> _Work to complete_:
Say how many lines below hold the word "angle"; give the number by itself.

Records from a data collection
((

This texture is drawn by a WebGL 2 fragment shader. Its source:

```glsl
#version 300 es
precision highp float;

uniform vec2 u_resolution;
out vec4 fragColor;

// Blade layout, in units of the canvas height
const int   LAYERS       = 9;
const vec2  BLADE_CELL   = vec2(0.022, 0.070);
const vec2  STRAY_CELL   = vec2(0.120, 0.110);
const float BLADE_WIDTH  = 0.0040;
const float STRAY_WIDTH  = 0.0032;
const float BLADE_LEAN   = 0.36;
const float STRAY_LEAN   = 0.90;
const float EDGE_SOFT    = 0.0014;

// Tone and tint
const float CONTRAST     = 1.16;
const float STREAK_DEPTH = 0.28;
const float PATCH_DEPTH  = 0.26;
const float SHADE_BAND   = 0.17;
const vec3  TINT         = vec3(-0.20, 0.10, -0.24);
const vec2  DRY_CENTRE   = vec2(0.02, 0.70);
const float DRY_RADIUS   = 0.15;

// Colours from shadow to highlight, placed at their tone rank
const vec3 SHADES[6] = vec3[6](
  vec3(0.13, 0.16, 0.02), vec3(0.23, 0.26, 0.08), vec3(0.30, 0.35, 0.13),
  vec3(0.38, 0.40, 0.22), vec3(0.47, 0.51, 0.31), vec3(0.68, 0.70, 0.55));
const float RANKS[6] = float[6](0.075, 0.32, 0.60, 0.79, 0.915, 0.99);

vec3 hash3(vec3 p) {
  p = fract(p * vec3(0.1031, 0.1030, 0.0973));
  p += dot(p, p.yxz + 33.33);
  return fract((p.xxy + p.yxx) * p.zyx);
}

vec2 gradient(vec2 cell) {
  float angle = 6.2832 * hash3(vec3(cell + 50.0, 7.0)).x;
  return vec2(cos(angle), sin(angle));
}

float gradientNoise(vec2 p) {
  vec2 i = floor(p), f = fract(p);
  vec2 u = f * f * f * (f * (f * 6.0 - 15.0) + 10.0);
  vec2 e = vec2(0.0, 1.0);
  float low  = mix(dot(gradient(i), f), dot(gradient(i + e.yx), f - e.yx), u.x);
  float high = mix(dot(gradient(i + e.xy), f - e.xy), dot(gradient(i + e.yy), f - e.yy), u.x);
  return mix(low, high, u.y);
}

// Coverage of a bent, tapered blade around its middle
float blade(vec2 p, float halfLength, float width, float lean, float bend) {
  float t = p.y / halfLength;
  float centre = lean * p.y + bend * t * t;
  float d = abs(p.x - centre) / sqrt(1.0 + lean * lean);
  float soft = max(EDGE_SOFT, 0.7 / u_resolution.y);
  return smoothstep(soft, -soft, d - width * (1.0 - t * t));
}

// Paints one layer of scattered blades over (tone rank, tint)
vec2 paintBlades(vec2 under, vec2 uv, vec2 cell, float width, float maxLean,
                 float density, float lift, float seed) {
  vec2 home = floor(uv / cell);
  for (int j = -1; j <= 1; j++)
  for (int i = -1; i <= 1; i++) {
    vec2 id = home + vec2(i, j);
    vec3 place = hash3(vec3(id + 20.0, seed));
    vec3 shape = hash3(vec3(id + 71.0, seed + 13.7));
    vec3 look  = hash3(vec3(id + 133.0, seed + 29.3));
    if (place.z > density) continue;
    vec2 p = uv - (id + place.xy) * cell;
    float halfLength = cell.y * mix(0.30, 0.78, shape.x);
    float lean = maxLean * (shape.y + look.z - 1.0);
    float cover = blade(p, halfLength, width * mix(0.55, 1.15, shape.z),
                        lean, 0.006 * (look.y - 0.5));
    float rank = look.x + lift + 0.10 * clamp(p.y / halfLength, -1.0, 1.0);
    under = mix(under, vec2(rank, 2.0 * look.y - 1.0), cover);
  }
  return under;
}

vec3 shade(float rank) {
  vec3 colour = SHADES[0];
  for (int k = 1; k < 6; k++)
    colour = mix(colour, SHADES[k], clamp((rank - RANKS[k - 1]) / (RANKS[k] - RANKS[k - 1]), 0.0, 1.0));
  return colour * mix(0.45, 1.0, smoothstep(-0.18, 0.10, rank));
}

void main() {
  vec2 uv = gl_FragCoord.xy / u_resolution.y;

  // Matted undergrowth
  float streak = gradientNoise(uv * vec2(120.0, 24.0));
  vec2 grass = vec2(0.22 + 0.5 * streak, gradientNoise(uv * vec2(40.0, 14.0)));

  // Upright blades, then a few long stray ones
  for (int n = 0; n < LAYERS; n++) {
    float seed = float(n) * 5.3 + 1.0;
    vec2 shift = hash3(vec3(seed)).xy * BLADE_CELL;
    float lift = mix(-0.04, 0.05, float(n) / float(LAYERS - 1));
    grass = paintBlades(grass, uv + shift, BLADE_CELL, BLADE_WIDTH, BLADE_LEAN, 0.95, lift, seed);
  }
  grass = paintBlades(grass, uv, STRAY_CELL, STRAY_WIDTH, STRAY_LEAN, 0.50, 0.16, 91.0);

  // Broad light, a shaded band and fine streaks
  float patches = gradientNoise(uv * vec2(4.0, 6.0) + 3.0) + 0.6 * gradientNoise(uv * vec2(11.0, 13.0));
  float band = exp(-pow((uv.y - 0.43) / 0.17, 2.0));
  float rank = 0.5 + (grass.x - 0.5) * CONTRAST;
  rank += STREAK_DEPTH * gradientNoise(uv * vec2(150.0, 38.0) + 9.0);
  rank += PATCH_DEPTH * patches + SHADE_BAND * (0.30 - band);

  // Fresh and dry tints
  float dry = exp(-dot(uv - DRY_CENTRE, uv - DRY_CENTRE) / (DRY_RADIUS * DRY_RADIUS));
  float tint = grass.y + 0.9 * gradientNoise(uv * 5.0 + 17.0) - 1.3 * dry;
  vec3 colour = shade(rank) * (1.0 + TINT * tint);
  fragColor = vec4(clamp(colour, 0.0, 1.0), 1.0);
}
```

))

> _Answer to the problem_:
2